  • Abbott and co. working from Orwell's playbook

    20 Comments
    Brian Matthews | 18 July 2014

    Orwell's 1984Life in Orwell's Airstrip One is graceless, demeaning and inhumane for all but those entitled to preferment. Surveillance is increasing, ruling-party secrecy and monopoly on information is rigid, refugees are demonised and language is reduced to sound bites and slogans. The leadership is disjoined from and cynical about the natural world. Just as well it's fiction because it sounds awful doesn't it?

  • The false bottom of the magician's hat

    13 Comments
    Andrew Hamilton | 17 July 2014

    Magician pulls rabbit out of hatMy response to government reports is often like that of a small boy watching a magician. You know that a rabbit will be produced out of the hat, but you can’t quite work out how it will be done. For a Government set on cutting costs the McClure report into Australia's welfare system will be easy to cherry pick by further depriving the already deprived. The risk is that it will not pull a white rabbit out of the hat, but a ferret.


  • Blood, tears and ethics in Gaza

    Matthew Beard | 25 July 2014

    ShellsThis week in the Wall Street Journal, Thane Rosenbaum argued that Palestinian adults are, as a whole, legitimate targets of attack because they were involved in electing Hamas to power eight years ago. There is no need for more blood or tears in Gaza, but there is a strong case to be made for higher ethical standards. Based on the manner in which it is presently being conducted, this war is unjust on both sides.

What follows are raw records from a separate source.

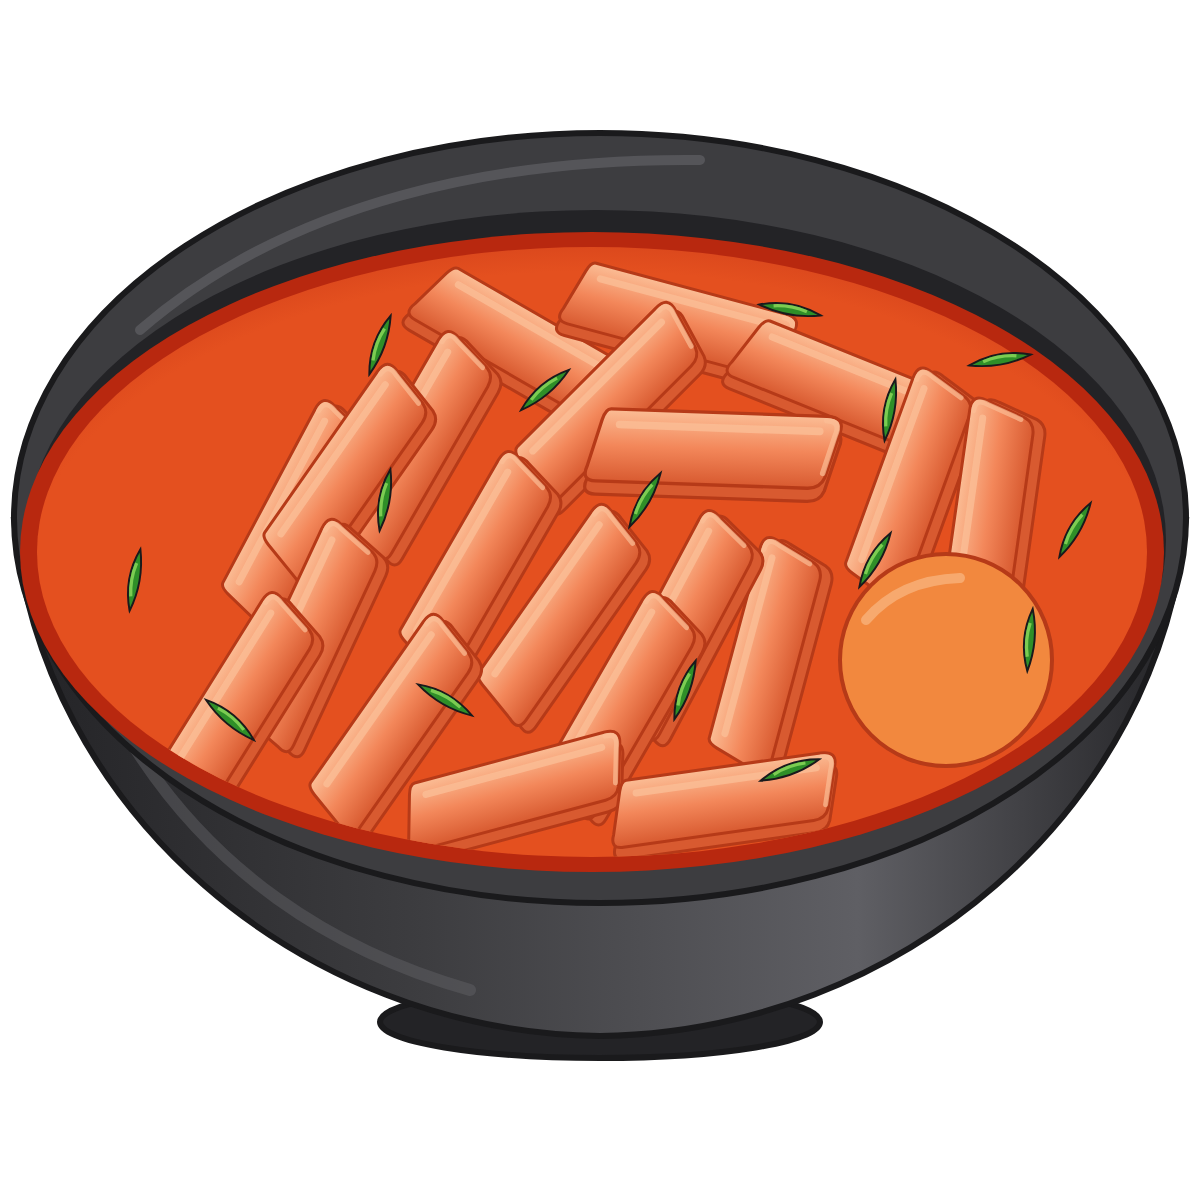
<!DOCTYPE html>
<html lang="en">
<head>
<meta charset="utf-8">
<title>Spicy Rice Cake Bowl</title>
<link rel="stylesheet" href="https://fonts.googleapis.com/css2?family=Inter&display=swap">
<style>
  :root {
    --page: #ffffff;
    --bowl: #3d3d40;
    --bowl-dark: #232326;
    --bowl-light: #5f5f64;
    --outline: #1a1a1c;
    --sauce-rim: #b8280f;
    --sauce: #e4501f;
    --sauce-deep: #d2401a;
    --cake: #f3875a;
    --cake-light: #fbbd95;
    --cake-side: #d85a30;
    --cake-edge: #b63a18;
    --fishcake: #f2883e;
    --fishcake-light: #f8b27a;
    --onion: #2f8f28;
    --onion-light: #7ccc52;
  }
  html, body {
    margin: 0;
    padding: 0;
    width: 1200px;
    height: 1200px;
    overflow: hidden;
    background: var(--page);
    font-family: "Inter", sans-serif;
  }
  .artboard { display: block; width: 1200px; height: 1200px; }
</style>
</head>
<body>
<svg class="artboard" viewBox="0 0 1200 1200" xmlns="http://www.w3.org/2000/svg" role="img" aria-label="Bowl of spicy rice cakes with green onion">
  <defs>
    <linearGradient id="bowl-shade" x1="0" y1="0" x2="1" y2="0">
      <stop offset="0" stop-color="var(--bowl-dark)"/>
      <stop offset="0.35" stop-color="var(--bowl)"/>
      <stop offset="0.72" stop-color="var(--bowl-light)"/>
      <stop offset="1" stop-color="var(--bowl-dark)"/>
    </linearGradient>
    <radialGradient id="sauce-glow" cx="0.5" cy="0.55" r="0.6">
      <stop offset="0" stop-color="var(--sauce)"/>
      <stop offset="0.85" stop-color="var(--sauce)"/>
      <stop offset="1" stop-color="var(--sauce-deep)"/>
    </radialGradient>
    <linearGradient id="cake-shade" x1="0" y1="0" x2="0" y2="1">
      <stop offset="0" stop-color="var(--cake-light)"/>
      <stop offset="0.5" stop-color="var(--cake)"/>
      <stop offset="1" stop-color="var(--cake-side)"/>
    </linearGradient>
    <clipPath id="sauce-clip">
      <ellipse cx="592" cy="552" rx="555" ry="305"/>
    </clipPath>
    <g id="rice-cake">
      <path d="M-100 -22 L96 -22 Q114 -22 108 -6 L96 34 Q92 44 80 44 L-112 44 Q-126 44 -120 30 L-108 -12 Q-105 -22 -100 -22 Z" fill="var(--cake-side)" stroke="var(--cake-edge)" stroke-width="3"/>
      <path d="M-100 -34 L96 -34 Q114 -34 108 -18 L96 22 Q92 32 80 32 L-112 32 Q-126 32 -120 18 L-108 -24 Q-105 -34 -100 -34 Z" fill="url(#cake-shade)" stroke="var(--cake-edge)" stroke-width="3"/>
      <path d="M-92 -20 L90 -20" stroke="var(--cake-light)" stroke-width="7" stroke-linecap="round" opacity="0.85"/>
      <path d="M96 -30 Q110 -30 104 -16 L94 18" stroke="var(--cake-light)" stroke-width="5" fill="none" stroke-linecap="round" opacity="0.7"/>
    </g>
    <g id="green-onion">
      <path d="M-24 0 Q0 -9 24 0 Q0 7 -24 0 Z" fill="var(--onion)" stroke="var(--outline)" stroke-width="1.5"/>
      <path d="M-13 -1 Q0 -4 13 -1" stroke="var(--onion-light)" stroke-width="2.5" fill="none"/>
    </g>
  </defs>

  <g class="bowl">
    <ellipse class="bowl-foot" cx="600" cy="1022" rx="220" ry="36" fill="var(--bowl-dark)" stroke="var(--outline)" stroke-width="6"/>
    <path class="bowl-body" d="M14 520 C40 810 300 1032 600 1036 C900 1032 1160 810 1186 520 Z" fill="url(#bowl-shade)" stroke="var(--outline)" stroke-width="6"/>
    <path class="bowl-body-shine" d="M130 740 C210 870 330 950 470 990" stroke="var(--bowl-light)" stroke-width="12" fill="none" stroke-linecap="round" opacity="0.5"/>
    <ellipse class="bowl-rim" cx="600" cy="518" rx="586" ry="385" fill="var(--bowl)" stroke="var(--outline)" stroke-width="6"/>
    <ellipse class="bowl-inner" cx="596" cy="540" rx="570" ry="330" fill="var(--bowl-dark)"/>
    <path class="bowl-rim-shine" d="M140 330 C290 200 500 158 700 160" stroke="var(--bowl-light)" stroke-width="10" fill="none" stroke-linecap="round" opacity="0.7"/>
  </g>

  <g class="sauce">
    <ellipse cx="592" cy="552" rx="572" ry="320" fill="var(--sauce-rim)"/>
    <ellipse cx="592" cy="552" rx="555" ry="305" fill="url(#sauce-glow)"/>
  </g>

  <g class="rice-cakes" clip-path="url(#sauce-clip)">
    <use href="#rice-cake" transform="translate(528 348) rotate(30)"/>
    <use href="#rice-cake" transform="translate(684 322) rotate(15)"/>
    <use href="#rice-cake" transform="translate(850 390) rotate(22)"/>
    <use href="#rice-cake" transform="translate(612 400) rotate(-45)"/>
    <use href="#rice-cake" transform="translate(420 440) rotate(-60)"/>
    <use href="#rice-cake" transform="translate(300 510) rotate(-62)"/>
    <use href="#rice-cake" transform="translate(350 470) rotate(-55)"/>
    <use href="#rice-cake" transform="translate(912 480) rotate(-70)"/>
    <use href="#rice-cake" transform="translate(990 510) rotate(-82)"/>
    <use href="#rice-cake" transform="translate(480 560) rotate(-60)"/>
    <use href="#rice-cake" transform="translate(564 610) rotate(-55)"/>
    <use href="#rice-cake" transform="translate(312 630) rotate(-65)"/>
    <use href="#rice-cake" transform="translate(768 650) rotate(-75)"/>
    <use href="#rice-cake" transform="translate(684 620) rotate(-62)"/>
    <use href="#rice-cake" transform="translate(240 700) rotate(-58)"/>
    <use href="#rice-cake" transform="translate(396 720) rotate(-55)"/>
    <use href="#rice-cake" transform="translate(624 700) rotate(-60)"/>
    <use href="#rice-cake" transform="translate(520 790) rotate(-15)"/>
    <use href="#rice-cake" transform="translate(730 800) rotate(-8)"/>
    <use href="#rice-cake" transform="translate(720 450) rotate(2) scale(1.1)"/>
  </g>

  <g class="fish-cake">
    <circle cx="946" cy="660" r="106" fill="var(--fishcake)" stroke="var(--cake-edge)" stroke-width="4"/>
    <path d="M866 620 Q900 580 960 578" stroke="var(--fishcake-light)" stroke-width="10" fill="none" stroke-linecap="round" opacity="0.8"/>
  </g>

  <g class="green-onions">
    <use href="#green-onion" transform="translate(380 345) rotate(-70) scale(1.3)"/>
    <use href="#green-onion" transform="translate(545 390) rotate(-40) scale(1.3)"/>
    <use href="#green-onion" transform="translate(790 310) rotate(10) scale(1.3)"/>
    <use href="#green-onion" transform="translate(890 410) rotate(-80) scale(1.3)"/>
    <use href="#green-onion" transform="translate(1075 530) rotate(-60) scale(1.3)"/>
    <use href="#green-onion" transform="translate(645 500) rotate(-60) scale(1.3)"/>
    <use href="#green-onion" transform="translate(385 500) rotate(-80) scale(1.3)"/>
    <use href="#green-onion" transform="translate(135 580) rotate(-80) scale(1.3)"/>
    <use href="#green-onion" transform="translate(230 720) rotate(40) scale(1.3)"/>
    <use href="#green-onion" transform="translate(445 700) rotate(30) scale(1.3)"/>
    <use href="#green-onion" transform="translate(685 690) rotate(-70) scale(1.3)"/>
    <use href="#green-onion" transform="translate(875 560) rotate(-60) scale(1.3)"/>
    <use href="#green-onion" transform="translate(1030 640) rotate(-85) scale(1.3)"/>
    <use href="#green-onion" transform="translate(790 770) rotate(-20) scale(1.3)"/>
    <use href="#green-onion" transform="translate(1000 360) rotate(-10) scale(1.3)"/>
  </g>
</svg>
</body>
</html>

  • What makes a girl beautiful

    Catherine Marshall | 25 July 2014

    Young smiling dark-skinned girlThere's something satisfying about subverting society's idea of what constitutes beautiful: female-led campaigns that flood the media with images of representative faces and bodies reinforce the absurdity of current 'beauty' standards. But this isn't really liberating. No longer is it only the physically exquisite who can pose naked; the plain and the imperfect must be welcomed, too, into the sacred circle of female objectification.

  • Loner's gifts to the lonely dead

    2 Comments
    Tim Kroenert | 24 July 2014

    Eddie Marsan lying on the grassSome years ago my then next-door neighbour attempted suicide. Had it not been for the fortuitous arrival of his teenage son, and the heroic actions of another neighbour, the incident would have had a tragic outcome. For an individual to die alone at home amid the crowd of suburbia is one of the sadder, and sadly common, scenarios of modern Western existence. Italian-born British filmmaker Pasolini explores this phenomenon in Still Life.

  • Rules won't restore the Church

    13 Comments
    Chris McGillion and Damian Grace | 23 July 2014

    'Reckoning' by Chris McGillionIt is widely assumed that rules are the solution to transgressions such as those being investigated by the Royal Commission into Institutional Responses to Child Sexual Abuse. Rules are useful. They can be framed to aid compliance and deter wrongdoing. It is no argument against them to say that people will still offend, but if rules are more legal requirements than the expression of genuine morality, they will have limited effectiveness.

  • Dubious heroes of Wikipedia

    5 Comments
    Philip Harvey | 23 July 2014

    Robots churning out Wikipedia entriesSwedish physicist Sverker Johansson has reportedly written over 2.7 million articles on Wikipedia since 2001, at an average of 10,000 articles a day. Phil Parker is purported to be the most published author in history, successfully publishing over 85,000 physical books, each of which takes less than an hour to 'write' — 'patented algorithms enable computers to do all the heavy lifting'. But the real work begins after they have finished.


WEEK IN POLITICS



World woe

Fiona Katauskas

In Fiona Katauskas' cartoon 'World woe' the world tells a counsellor 'Lately I just feel so conflicted'

View this week's offering from Eureka Street's award winning political cartoonist.


» View full size



Trending on Eureka Street


Eureka Street Radio